The NHRA has issued the change in collaboration with professional race teams on the circuit. “The board members of the Professional Racers Owners Organization (PRO) wholeheartedly and unanimously support this decision,” said its president Kenny Bernstein. “We want to thank NHRA for listening to our input and suggestions to incorporate these changes. It is not lost on any of us that this constitutes a change in our history of running a quarter-mile, but it’s the most immediate adjustment we can make in the interest of safety, which is foremost on everyone’s mind. This may be a temporary change and we recognize it is not the total answer. We will continue to work hand in hand with NHRA to evaluate other methods of making Top Fuel and Funny Car competition safer so that we might return to our quarter-mile racing standard.
The NHRA feels that the change will help in a dual manner—to allow time to analyze and implement changes in safety procedures, while still allowing fans to see the nitro-fueled cars race at near 300mph speeds.
Posted by Chismillionaire at 10:37 AM
Posted by gjblass at 10:34 AM
Last week I reported on a story that saw a new bill passed in Hawaii making it mandatory for every new home to have their hot water powered by solar panels. Signed in to law by Governor Linda Lingle, the bill will require all single-family homes built starting 2010 to have a solar panel powering the hot water system.
However Hawaii isn’t the trend setters we may have first thought them to be.
Over at MetaEfficient.com, they have an article pointing to the fact that 90% of Israeli homes already have solar water heaters. It began in the early 1950’s when the Israeli government encountered a fuel supply shortage, and restricted the times when water could be heated. In response, the people decided that they would start heating their own water using solar panels.

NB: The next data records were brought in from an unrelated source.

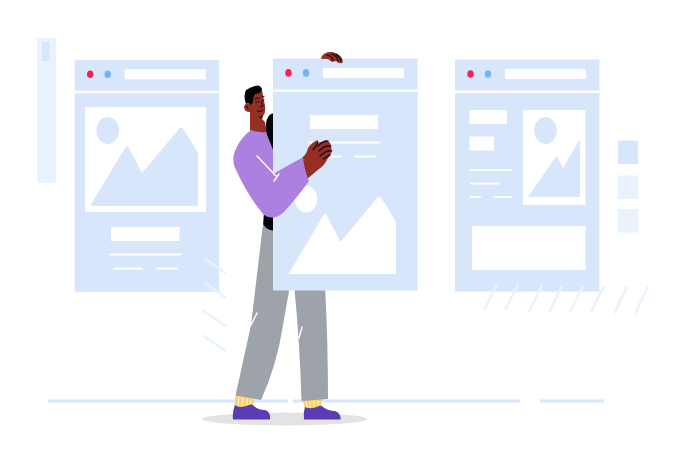
<!DOCTYPE html>
<html lang="en">
<head>
<meta charset="utf-8">
<title>Choosing a page layout</title>
<style>
:root {
  --panel: #d8e6fc;
  --pale: #e8f3fe;
  --paper: #ffffff;
  --red: #fb1e50;
  --blue: #72b4fb;
  --skin: #962e26;
  --skin-dark: #6b1c18;
  --ink: #050507;
  --sweater: #ab80de;
  --trousers: #9ea3aa;
  --sock: #fbd263;
  --shoe: #5a3cb4;
  --shadow: #e3e3e4;
}
html, body { margin: 0; background: var(--paper); overflow: hidden; }
svg { display: block; width: 686px; height: 463px; }
.panel { fill: var(--panel); }
.pale { fill: var(--pale); }
.paper { fill: var(--paper); }
.skin { fill: var(--skin); }
.ink { fill: var(--ink); }
.sweater { fill: var(--sweater); }
.trousers { fill: var(--trousers); }
.sock { fill: var(--sock); }
.shoe { fill: var(--shoe); }
.shadow { fill: var(--shadow); }
.red { fill: var(--red); }
.blue { fill: var(--blue); }
.line { fill: none; stroke-linecap: round; stroke-linejoin: round; }
.pale-line { stroke: var(--pale); stroke-width: 2.6; stroke-linecap: butt; }
.white-line { stroke: var(--paper); stroke-width: 2; stroke-linecap: butt; }
.fold { stroke: var(--paper); stroke-width: 1.4; }
.finger { stroke: var(--ink); stroke-width: 1.1; }
.feature { stroke: var(--ink); stroke-width: 0.9; }
</style>
</head>
<body>
<svg viewBox="0 0 686 463" role="img" aria-label="A man carries a web page wireframe between two others">
  <defs>
    <g id="browser-window">
      <rect class="panel" width="144.5" height="232"/>
      <rect class="paper" y="31" width="144.5" height="2.4"/>
      <ellipse class="red" cx="15.5" cy="14.4" rx="3.2" ry="3.8"/>
      <ellipse class="blue" cx="33" cy="14.4" rx="3.2" ry="3.8"/>
      <rect class="paper" x="50" y="9.5" width="81" height="10"/>
    </g>
  </defs>

  <g id="backdrop">
    <rect class="pale" x="37" y="38" width="19" height="145"/>
    <rect class="panel" x="42" y="42" width="7.5" height="19"/>
    <rect class="panel" x="618" y="140.500" width="20" height="23.500"/>
    <rect class="pale" x="618" y="175.500" width="20" height="23.500"/>
    <rect class="pale" x="618" y="209" width="20" height="23.500"/>
    <g id="floor" class="panel">
      <rect x="48" y="399.500" width="240" height="3"/>
      <rect x="293" y="399.500" width="227" height="3"/>
      <rect x="540" y="399.500" width="64" height="3"/>
    </g>
    <ellipse class="shadow" cx="284.500" cy="419" rx="82.500" ry="6.500"/>
  </g>

  <g id="left-page">
    <use href="#browser-window" x="74.700" y="59.800"/>
    <rect class="paper" x="85" y="107" width="121" height="105"/>
    <ellipse class="panel" cx="107.700" cy="130.500" rx="11.300" ry="13.500"/>
    <path class="panel" d="M90 206 L125 148 Q127 144 129 148 L142 173 L179 129 Q181 126 183 129 Q191 140 198 153 V206Z"/>
    <rect class="paper" x="111" y="227" width="68.500" height="14"/>
    <path class="line white-line" d="M109 254.500H182M113 268.500H143M156 268.500H178"/>
    <path class="line pale-line" d="M204 258 L226 273.500M204 282 L226 298M203 311 L226 326M203 335.500 L226 351"/>
  </g>

  <g id="right-page">
    <use href="#browser-window" x="455" y="59.600"/>
    <rect class="paper" x="469.500" y="110" width="37.500" height="14"/>
    <rect class="paper" x="469.500" y="136.500" width="24.500" height="14"/>
    <path class="line white-line" d="M470 170H512M470 183.500H500M470 197H481M493 197H512"/>
    <rect class="paper" x="523" y="110" width="62.500" height="95"/>
    <ellipse class="panel" cx="545.500" cy="130.500" rx="11.300" ry="13.500"/>
    <path class="panel" d="M528 197 L555 158 Q556.500 155 558 158 L563 168 L580 139 V197Z"/>
    <rect class="paper" x="472" y="226" width="113.500" height="44"/>
    <path class="line pale-line" d="M484.500 310.500 L497 284M505 310.500 L518 284M529 312 L542 285.500M549.500 312 L562 285.500M570 312 L583 285.500M591 312 L604 285.500M614.500 313 L627 286.500M635.500 313 L648 286.500"/>
  </g>

  <g id="man-behind-page">
    <path class="ink" d="M264 212 L263 226 Q267 231 276 231 V208Z"/>
    <path class="ink" d="M274 113 Q267 114 266 124 L265 140 L274 152Z"/>
    <g id="legs">
      <path class="sock" d="M236 393 L234 409 H252 L255 396Z"/>
      <path class="sock" d="M302 397 L305 410 H321 L322 396Z"/>
      <path class="trousers" d="M263 224 Q267 231 275 231 L296 280 L289 291 L283 325 Q277 365 261 400 L235.500 395.500 L251 325 Z"/>
      <path class="trousers" d="M294 284 L325 286 Q328 340 328 399 L301.500 401 Q300 345 294 284Z"/>
      <path class="line fold" d="M257 313 L251 325M302 327 L299 338"/>
      <path class="line" stroke="#fff" stroke-width="0.800" d="M239 397 L238 406M243 398 L242 405M247 399 L247 405M251 400 L250 404M306 402 L307 408M310 402 V407M314 401 V406M318 401 V406"/>
    </g>
    <g id="shoes" class="shoe">
      <path d="M235 405 Q240 409 249 405 Q251 404 253 405 Q257 410 265 410 Q271 412 270 419.500 H233 Q232 412 235 405Z"/>
      <path d="M305 407 Q311 410 319 406 Q321 405 323 407 Q328 411 335 411 Q341 413 340.500 419.500 H304 Q303 413 305 407Z"/>
    </g>
    <g id="head">
      <path class="skin" d="M249 95 Q255 87 262 90 L265 106 Q266 115 261 118 L265 122 L267 134 L250 133 L250 112 Q244 112 244 107 Q245 102 250 104Z"/>
      <path class="ink" d="M246 104 Q243 96 246 90 Q251 87 255 86 Q260 84 262 89 Q261 94 255 94 Q253 97 253 102 L251 105 Q248 102 246 104Z"/>
      <path class="line feature" d="M255 99 Q257 97 259 98M262 97 L264 96.500M256 102 Q258 103 259 101.500M262 101 L264 100M261 102 L263 106 L260 107M257 111 Q260 113 263 110M246 106 Q248 106 248 109"/>
      <path class="ink" d="M258 116 Q261 118 263 115 L262 119Z"/>
    </g>
    <path class="skin" d="M321 59 Q323 52 331 52 Q338 53 341 57 Q344 61 342 63 Q338 65 334 62Z"/>
    <path class="line finger" d="M326 55 Q331 56 333 60M331 54 Q336 56 338 61M335 54 Q340 57 341 61"/>
  </g>

  <g id="carried-page">
    <use href="#browser-window" x="273" y="58.500"/>
    <rect class="paper" x="310" y="115" width="68" height="14"/>
    <path class="line white-line" d="M309 142.500H380M312 156.500H342M354 156.500H376"/>
    <ellipse class="paper" cx="306" cy="199" rx="11.300" ry="13.500"/>
    <path class="paper" d="M288.500 274 L323 216 Q325 212 327 216 L340.500 242 L377 198 Q379 195 381 198 Q390 210 396 222 V274Z"/>
    <g id="fingers-over-edge">
      <path class="skin" d="M321 58.500 Q323 52 331 52 Q338 53 341 57 Q344 61 342 63 Q339 64 336 61 L332 62 L328 59Z"/>
      <path class="line finger" d="M327 55 Q332 56 333 60M332 54 Q337 56 338 61M336 54.500 Q340 57 341 61"/>
    </g>
  </g>

  <g id="near-arm">
    <path class="skin" d="M301 158 Q306 156 308 148 Q312 142 318 140 L318 143 L326 140 Q330 141 331 146 Q333 154 328 158 Q324 166 319 169 L307 179Z"/>
    <path class="line finger" d="M318 146 Q323 141 328 141M319 151 Q325 145 331 146M320 156 Q326 150 332 151M323 159 L330 155M318 142 Q316 147 313 150"/>
    <path class="sweater" d="M251 130 Q258 133 266 132 L273 150 V174 L303 157 Q304 169 309 181 Q296 199 283 213 Q273 221 264 215 Q249 198 236 170 Q231 160 235 151 Q240 138 251 130Z"/>
    <path class="panel" d="M273 146 L303 157 L273 173Z"/>
    <path class="line fold" d="M257 156 L276 176M274 181 L279 174"/>
  </g>
</svg>
</body>
</html>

By 1983, 60% of the populated were using solar panels, and a law was eventually passed making what was already a common practice a law, regulating that all new houses be installed with a solar water heater.

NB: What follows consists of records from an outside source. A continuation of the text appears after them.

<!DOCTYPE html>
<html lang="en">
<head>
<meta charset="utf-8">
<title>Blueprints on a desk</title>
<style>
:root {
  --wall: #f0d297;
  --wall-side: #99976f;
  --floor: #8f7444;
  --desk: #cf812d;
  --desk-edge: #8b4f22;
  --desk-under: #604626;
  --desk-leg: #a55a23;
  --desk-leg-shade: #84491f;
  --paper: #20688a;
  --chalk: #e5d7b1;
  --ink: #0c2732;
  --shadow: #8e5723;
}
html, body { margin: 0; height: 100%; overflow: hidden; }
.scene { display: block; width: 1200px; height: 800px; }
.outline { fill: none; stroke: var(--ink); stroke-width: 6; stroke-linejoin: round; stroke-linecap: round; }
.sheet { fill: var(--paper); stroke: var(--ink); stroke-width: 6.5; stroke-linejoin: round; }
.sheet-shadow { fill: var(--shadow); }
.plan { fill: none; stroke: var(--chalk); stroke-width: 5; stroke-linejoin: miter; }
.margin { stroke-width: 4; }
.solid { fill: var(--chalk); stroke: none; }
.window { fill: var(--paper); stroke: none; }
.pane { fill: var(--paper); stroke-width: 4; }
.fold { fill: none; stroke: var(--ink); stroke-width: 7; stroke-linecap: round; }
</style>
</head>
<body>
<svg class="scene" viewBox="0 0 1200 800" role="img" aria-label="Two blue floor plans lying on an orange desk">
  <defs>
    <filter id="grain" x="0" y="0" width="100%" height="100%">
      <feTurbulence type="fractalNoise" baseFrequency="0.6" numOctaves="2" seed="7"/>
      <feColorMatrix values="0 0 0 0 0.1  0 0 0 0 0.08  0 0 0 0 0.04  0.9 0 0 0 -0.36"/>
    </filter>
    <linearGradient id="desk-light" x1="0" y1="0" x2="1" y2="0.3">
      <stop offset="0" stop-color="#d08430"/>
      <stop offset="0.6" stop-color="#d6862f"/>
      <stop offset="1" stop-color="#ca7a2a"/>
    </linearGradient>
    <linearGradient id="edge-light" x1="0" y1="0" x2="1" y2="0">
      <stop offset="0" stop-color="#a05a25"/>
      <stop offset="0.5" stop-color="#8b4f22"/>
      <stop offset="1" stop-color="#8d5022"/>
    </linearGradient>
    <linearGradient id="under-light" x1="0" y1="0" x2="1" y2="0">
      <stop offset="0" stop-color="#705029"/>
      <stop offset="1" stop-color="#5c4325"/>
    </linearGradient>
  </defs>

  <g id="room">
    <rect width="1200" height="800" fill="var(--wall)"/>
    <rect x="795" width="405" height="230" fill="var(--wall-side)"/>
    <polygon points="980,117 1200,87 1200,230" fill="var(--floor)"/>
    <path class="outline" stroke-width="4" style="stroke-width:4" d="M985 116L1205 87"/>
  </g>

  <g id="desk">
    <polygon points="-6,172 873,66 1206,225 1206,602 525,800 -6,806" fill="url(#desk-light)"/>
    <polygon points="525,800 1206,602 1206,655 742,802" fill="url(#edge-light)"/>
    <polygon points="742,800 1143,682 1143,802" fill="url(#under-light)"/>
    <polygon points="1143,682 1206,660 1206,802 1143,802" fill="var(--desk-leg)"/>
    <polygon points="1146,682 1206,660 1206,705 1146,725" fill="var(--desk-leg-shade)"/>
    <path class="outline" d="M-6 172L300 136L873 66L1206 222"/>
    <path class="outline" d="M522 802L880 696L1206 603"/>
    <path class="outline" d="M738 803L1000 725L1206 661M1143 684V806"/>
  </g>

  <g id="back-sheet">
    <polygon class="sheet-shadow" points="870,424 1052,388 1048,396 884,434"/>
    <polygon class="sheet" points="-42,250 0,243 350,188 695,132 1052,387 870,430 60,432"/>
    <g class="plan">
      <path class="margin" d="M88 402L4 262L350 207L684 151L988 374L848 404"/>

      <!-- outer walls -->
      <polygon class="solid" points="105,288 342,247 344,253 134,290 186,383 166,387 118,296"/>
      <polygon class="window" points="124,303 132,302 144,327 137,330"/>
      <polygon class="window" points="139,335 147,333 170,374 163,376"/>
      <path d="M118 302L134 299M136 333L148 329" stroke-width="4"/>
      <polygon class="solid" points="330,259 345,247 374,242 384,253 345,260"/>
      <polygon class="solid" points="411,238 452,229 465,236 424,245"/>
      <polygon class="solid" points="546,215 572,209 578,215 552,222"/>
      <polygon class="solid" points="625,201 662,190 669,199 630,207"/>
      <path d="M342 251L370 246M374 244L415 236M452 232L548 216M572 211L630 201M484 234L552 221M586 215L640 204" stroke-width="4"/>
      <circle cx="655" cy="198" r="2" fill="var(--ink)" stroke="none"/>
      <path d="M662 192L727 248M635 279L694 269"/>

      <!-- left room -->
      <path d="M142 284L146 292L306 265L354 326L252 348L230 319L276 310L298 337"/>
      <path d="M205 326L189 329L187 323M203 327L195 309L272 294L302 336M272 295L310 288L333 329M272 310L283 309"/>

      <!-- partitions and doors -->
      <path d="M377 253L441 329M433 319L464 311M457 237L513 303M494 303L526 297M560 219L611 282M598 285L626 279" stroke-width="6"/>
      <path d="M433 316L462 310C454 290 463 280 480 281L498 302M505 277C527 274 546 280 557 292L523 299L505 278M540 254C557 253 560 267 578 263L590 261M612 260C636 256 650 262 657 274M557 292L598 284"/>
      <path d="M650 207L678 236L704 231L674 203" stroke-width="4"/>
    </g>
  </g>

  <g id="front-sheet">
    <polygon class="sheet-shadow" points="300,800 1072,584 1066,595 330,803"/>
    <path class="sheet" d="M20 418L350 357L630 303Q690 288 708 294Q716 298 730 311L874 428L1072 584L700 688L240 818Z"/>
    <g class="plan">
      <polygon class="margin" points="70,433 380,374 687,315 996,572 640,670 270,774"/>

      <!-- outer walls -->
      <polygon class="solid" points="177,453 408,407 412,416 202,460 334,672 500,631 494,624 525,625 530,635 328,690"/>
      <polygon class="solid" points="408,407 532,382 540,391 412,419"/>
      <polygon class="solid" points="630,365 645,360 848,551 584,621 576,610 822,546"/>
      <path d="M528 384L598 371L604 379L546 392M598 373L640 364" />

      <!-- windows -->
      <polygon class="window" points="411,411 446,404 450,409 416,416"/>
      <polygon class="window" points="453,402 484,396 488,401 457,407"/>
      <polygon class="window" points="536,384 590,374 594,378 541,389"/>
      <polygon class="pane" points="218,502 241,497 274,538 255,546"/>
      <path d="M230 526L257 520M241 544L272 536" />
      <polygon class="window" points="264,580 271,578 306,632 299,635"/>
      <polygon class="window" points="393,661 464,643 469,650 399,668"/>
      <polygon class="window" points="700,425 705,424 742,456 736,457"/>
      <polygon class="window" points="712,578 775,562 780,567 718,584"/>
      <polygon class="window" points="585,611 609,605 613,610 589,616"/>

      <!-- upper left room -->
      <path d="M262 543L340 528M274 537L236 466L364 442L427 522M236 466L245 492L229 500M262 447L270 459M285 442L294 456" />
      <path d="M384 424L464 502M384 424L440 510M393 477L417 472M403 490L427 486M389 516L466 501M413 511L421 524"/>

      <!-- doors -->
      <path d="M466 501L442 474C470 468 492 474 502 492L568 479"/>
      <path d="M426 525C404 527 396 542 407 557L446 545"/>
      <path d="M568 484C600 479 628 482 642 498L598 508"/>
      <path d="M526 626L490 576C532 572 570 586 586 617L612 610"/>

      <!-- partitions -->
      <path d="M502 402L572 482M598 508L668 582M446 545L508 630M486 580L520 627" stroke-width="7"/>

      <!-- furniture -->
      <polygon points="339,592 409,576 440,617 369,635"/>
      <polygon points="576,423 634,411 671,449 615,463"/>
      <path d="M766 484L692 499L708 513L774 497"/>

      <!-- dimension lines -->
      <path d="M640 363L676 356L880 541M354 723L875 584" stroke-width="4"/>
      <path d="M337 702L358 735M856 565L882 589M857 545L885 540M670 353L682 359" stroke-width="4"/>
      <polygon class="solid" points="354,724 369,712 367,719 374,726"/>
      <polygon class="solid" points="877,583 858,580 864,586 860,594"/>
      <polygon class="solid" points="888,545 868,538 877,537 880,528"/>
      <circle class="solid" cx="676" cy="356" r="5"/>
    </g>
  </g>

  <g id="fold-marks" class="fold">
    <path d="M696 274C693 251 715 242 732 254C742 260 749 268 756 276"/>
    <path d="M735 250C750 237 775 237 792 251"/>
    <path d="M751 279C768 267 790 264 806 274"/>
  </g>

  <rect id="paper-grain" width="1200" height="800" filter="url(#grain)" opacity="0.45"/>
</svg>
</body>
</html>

Following in Israel’s step though, is Spain, who towards the end of 2004 saw their Industry Minister Jose Montilla, announce that starting the following year anyone who intended to build a new home would have to include solar panels in their plans.
Already Spain is the fourth largest manufacturer of solar power technology, exporting 80% of this to Germany. A country with more sunshine available than any other European country (try and work out how they figured that one), the Spanish government is committed to ensuring 12% of their primary energy is from renewable energy sources like solar by 2010.
For those wanting to see this in action, but don’t have the money to travel to Spain or Israel or even Hawaii, there are some simple tools to use from your own computer. A jump on to Google Earth will reveal a multitude of blurry out of focus shining squares on the tops of Jerusalem’s houses. And a visit to Flickr and searching for Jerusalem or Spain plus solar power, will reveal a veritable mass of photos showing solar panels atop houses.
In this way, from the smaller states and countries, let’s hope that in time, larger countries will follow.
Solar Water Heaters Soon to be Part of the Hawaiian Landscape
Hawaii Law Requires All New Homes Install Solar Hot Water Heaters
4 Things to Consider Before Going Solar
Clean Energy Intro: Top 10 Alternative Solar Uses
Water Heaters Get Energy Star Status and Reduce Bills, Emissions
Posted by gjblass at 10:32 AM